▶ **What to work on**:
Copy all the lines of the data that include the word "html".

*** Begin section ***

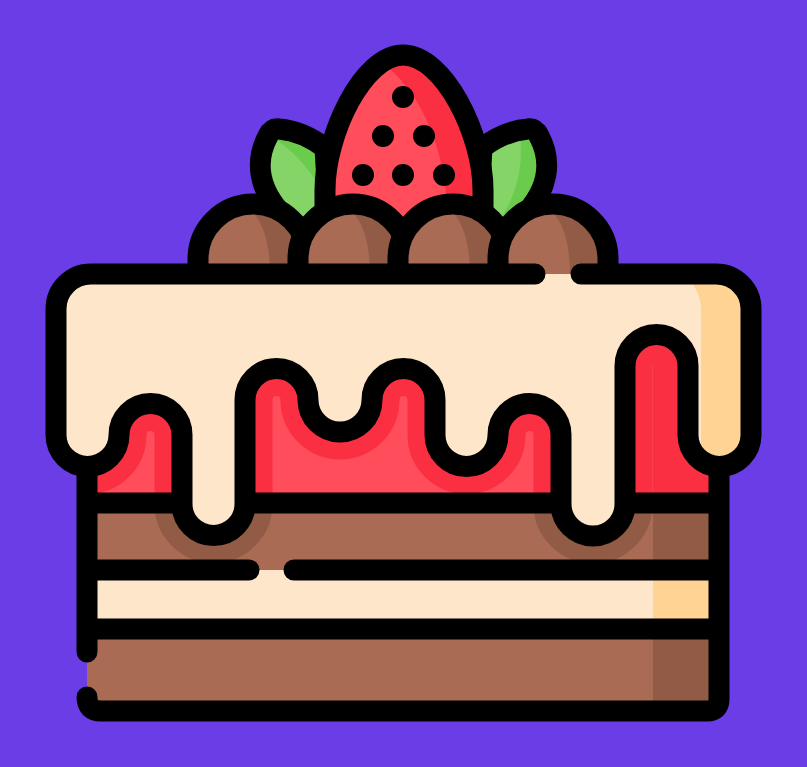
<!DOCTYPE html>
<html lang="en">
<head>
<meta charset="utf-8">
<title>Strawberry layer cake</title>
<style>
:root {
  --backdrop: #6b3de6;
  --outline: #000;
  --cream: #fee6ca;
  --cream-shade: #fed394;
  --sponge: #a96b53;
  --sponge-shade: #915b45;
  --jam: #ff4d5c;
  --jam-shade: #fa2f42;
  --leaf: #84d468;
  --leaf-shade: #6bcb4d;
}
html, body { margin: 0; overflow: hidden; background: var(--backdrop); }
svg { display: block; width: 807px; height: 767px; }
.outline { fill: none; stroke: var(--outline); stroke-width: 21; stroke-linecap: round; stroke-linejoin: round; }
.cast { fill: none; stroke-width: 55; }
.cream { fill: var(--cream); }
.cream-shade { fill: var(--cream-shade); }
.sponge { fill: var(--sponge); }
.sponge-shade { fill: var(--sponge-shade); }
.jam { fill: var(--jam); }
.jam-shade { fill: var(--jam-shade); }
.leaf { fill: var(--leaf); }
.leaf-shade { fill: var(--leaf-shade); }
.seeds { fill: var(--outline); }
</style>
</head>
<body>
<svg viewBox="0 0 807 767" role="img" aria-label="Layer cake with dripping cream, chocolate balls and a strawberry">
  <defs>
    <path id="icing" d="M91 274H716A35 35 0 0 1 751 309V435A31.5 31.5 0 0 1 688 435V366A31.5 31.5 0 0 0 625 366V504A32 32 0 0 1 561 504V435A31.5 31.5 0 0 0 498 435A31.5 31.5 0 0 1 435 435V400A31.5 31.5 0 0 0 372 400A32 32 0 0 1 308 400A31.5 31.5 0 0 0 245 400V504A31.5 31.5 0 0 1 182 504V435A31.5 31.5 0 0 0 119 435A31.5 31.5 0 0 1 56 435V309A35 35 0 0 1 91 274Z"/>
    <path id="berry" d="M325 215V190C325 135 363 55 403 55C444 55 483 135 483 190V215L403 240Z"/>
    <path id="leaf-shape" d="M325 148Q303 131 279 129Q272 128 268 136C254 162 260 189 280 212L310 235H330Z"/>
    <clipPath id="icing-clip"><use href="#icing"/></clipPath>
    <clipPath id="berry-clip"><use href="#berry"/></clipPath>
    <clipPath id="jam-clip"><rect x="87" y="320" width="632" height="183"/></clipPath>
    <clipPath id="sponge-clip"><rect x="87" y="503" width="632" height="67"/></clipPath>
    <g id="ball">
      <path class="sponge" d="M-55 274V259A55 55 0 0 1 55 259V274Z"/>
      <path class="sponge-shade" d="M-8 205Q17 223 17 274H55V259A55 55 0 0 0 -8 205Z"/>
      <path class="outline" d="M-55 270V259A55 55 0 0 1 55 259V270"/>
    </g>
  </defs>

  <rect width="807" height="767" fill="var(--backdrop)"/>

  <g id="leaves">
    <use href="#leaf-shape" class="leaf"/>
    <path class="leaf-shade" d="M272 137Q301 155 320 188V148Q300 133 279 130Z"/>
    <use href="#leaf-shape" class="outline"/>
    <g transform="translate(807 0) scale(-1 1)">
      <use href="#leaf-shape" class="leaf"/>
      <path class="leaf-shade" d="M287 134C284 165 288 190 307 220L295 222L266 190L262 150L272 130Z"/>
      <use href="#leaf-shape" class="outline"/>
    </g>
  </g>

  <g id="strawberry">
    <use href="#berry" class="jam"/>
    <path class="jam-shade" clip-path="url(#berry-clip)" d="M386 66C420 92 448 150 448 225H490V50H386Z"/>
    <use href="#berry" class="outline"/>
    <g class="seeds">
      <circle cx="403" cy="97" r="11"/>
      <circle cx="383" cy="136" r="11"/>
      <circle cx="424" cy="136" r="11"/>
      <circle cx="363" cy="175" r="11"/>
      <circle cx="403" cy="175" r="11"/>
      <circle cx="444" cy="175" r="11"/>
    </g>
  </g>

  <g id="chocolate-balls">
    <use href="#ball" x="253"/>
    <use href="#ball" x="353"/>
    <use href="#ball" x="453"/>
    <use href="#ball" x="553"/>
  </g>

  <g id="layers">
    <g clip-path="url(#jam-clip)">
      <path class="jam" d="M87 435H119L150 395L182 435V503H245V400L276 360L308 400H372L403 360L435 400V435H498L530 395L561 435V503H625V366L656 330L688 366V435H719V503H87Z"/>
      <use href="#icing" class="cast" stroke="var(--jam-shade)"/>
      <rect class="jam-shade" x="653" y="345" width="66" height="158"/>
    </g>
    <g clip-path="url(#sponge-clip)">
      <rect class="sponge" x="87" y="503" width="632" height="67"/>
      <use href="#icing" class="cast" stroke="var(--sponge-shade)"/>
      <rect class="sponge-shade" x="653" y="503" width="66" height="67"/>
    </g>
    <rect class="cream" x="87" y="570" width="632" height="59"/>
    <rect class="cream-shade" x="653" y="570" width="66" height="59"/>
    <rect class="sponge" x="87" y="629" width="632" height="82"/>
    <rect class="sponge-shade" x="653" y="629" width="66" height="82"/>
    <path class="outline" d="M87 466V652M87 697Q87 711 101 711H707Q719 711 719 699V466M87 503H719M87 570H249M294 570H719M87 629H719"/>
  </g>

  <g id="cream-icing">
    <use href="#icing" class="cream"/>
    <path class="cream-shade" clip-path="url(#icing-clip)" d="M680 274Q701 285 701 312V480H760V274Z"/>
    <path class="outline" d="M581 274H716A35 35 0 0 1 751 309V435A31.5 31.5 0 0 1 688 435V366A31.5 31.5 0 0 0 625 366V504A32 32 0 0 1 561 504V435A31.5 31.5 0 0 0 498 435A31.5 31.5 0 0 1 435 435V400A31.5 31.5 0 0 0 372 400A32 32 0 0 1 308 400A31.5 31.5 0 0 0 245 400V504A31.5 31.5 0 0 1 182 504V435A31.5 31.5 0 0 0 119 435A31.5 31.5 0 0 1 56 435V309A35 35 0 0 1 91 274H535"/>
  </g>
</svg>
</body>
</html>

*** End section ***

▶ **Response**:
<!DOCTYPE html>
<html lang="en">
html, body { margin: 0; overflow: hidden; background: var(--backdrop); }
</html>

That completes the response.